# How to Determine Average Costs in Managerial Economics

As a manager you frequently want to know the cost per unit associated with producing a good, because you can use this information to establish your product’s price and determine your profit per unit. If you want to know cost per unit, average cost is what you need to know.

## Average total cost

*Average total cost (ATC) *is the total cost per unit of output. It’s determined by dividing the total cost equation by the quantity of output. Using the total cost equation

average total cost equals

where *q* is the quantity of output produced.

Marginal cost always intersects the minimum point on the average total cost curve. Thus, average total cost initially decreases, and then begins to increase, resulting in a U-shaped curve.

Average total cost has two components — average fixed cost and average variable cost. As an equation,

## Average fixed cost

*Average fixed cost (AFC) *is fixed cost per unit of output and is determined by dividing total fixed cost by the quantity of output. In the total cost equation

total fixed cost is $5,600, so averaged fixed cost is

Because the numerator of average fixed cost is a constant, while the denominator is the quantity of output produced, average fixed cost always decreases as the quantity of output produced increases.

## Average variable cost

*Average variable cost (AVC) *represents variable cost per unit of output and equals total variable cost divided by the quantity of output. Given total variable cost equals

average variable cost equals

Typically, average variable cost initially decreases, and then begins to increase, resulting in a U-shaped curve. Marginal cost intersects the minimum point on the average variable cost curve.

The illustration shows the average total cost, average fixed cost, average variable cost, and marginal cost curves. Note that the average fixed cost curve is always decreasing and also note that the difference between average total cost and average variable cost is average fixed cost — so *AFC*_{b}* *at *q*_{b} is less than *AFC*_{a} at *q*_{a}.

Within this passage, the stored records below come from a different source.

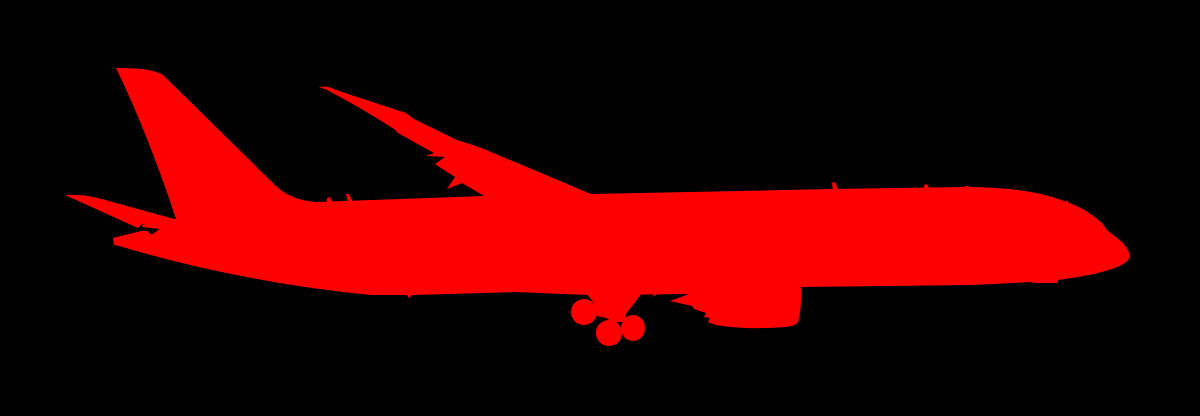
<!DOCTYPE html>
<html lang="en">
<head>
<meta charset="utf-8">
<title>Airliner silhouette</title>
<style>
:root { --night: #000; --aircraft: #f00; }
html, body { margin: 0; height: 100%; overflow: hidden; background: var(--night); }
.artwork { display: block; width: 1200px; height: 416px; background: var(--night); }
.airliner { fill: var(--aircraft); }
</style>
</head>
<body>
<svg class="artwork" viewBox="0 0 1200 416" role="img" aria-label="Red silhouette of a jet airliner with its landing gear down, on black">
  <g class="airliner">
    <path id="fuselage-and-fin" d="M116 68 Q150 67 163 75 L275 185 Q290 200 316 202 L484 196 L591 194 L830 189 L965 187 C1010 187 1042 192 1067 202 Q1087 209 1102 223 L1107 230 L1122 242 Q1130 251 1130 257 C1126 268 1095 275 1058 280 V283 H1036 L1030 282 Q1000 284 970 285 L801 287 L688 294 L588 295 L516 292 L412 295 L371 295 Q240 282 119 246 L114 245 L113 238 L141 231 L148 231 L151 235 L160 229 L142 227 L143 224 L160 226 L176 219 Q148 134 116 68 Z"/>
    <path id="tailplane" d="M65 195 Q82 194 98 198 L178 220 L174 231 L160 228 L142 224 L138 228 Z"/>
    <path id="far-wing" d="M319 87 Q328 85 336 90 L406 113 L414 119 L457 140 L470 144 L484 149 L591 194 L590 200 H490 L484 196 L462 183 L447 189 L455 177 L435 164 L445 157 L426 156 L434 153 L398 133 L394 129 Q360 107 327 90 Z"/>
    <path id="engine" d="M690 290 L801 286 V296 Q801 312 798 322 Q796 326 786 327 Q742 330 716 325 L708 322 L710 318 L704 317 L706 313 L694 309 L692 306 L670 301 L689 294 Z"/>
    <g id="landing-gear">
      <path d="M586 293 H642 L626 314 L625 322 H613 L606 318 L597 316 L590 310 L594 303 Z"/>
      <ellipse cx="584" cy="312" rx="13" ry="13"/>
      <ellipse cx="609" cy="333" rx="13" ry="13"/>
      <ellipse cx="633" cy="328" rx="12" ry="13"/>
    </g>
    <g id="antennas">
      <path d="M327 203 V198 L330 197 L333 203 Z"/>
      <path d="M348 202 L346 194 L349 194 L353 202 Z"/>
      <path d="M833 191 L832 183 L835 182 L839 191 Z"/>
      <path d="M924 189 V185 L927 184 L930 189 Z"/>
      <path d="M965 188 V186 H969 V189 Z"/>
      <path d="M1064 204 L1067 200 L1070 205 Z"/>
      <path d="M406 294 H413 L409 298 Z"/>
      <path d="M652 297 L656 292 H662 Z"/>
    </g>
  </g>
</svg>
</body>
</html>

As you produce more output, average variable cost and average total cost get closer to one another. Finally, marginal cost intersects the minimum points on the average variable and average total cost curves.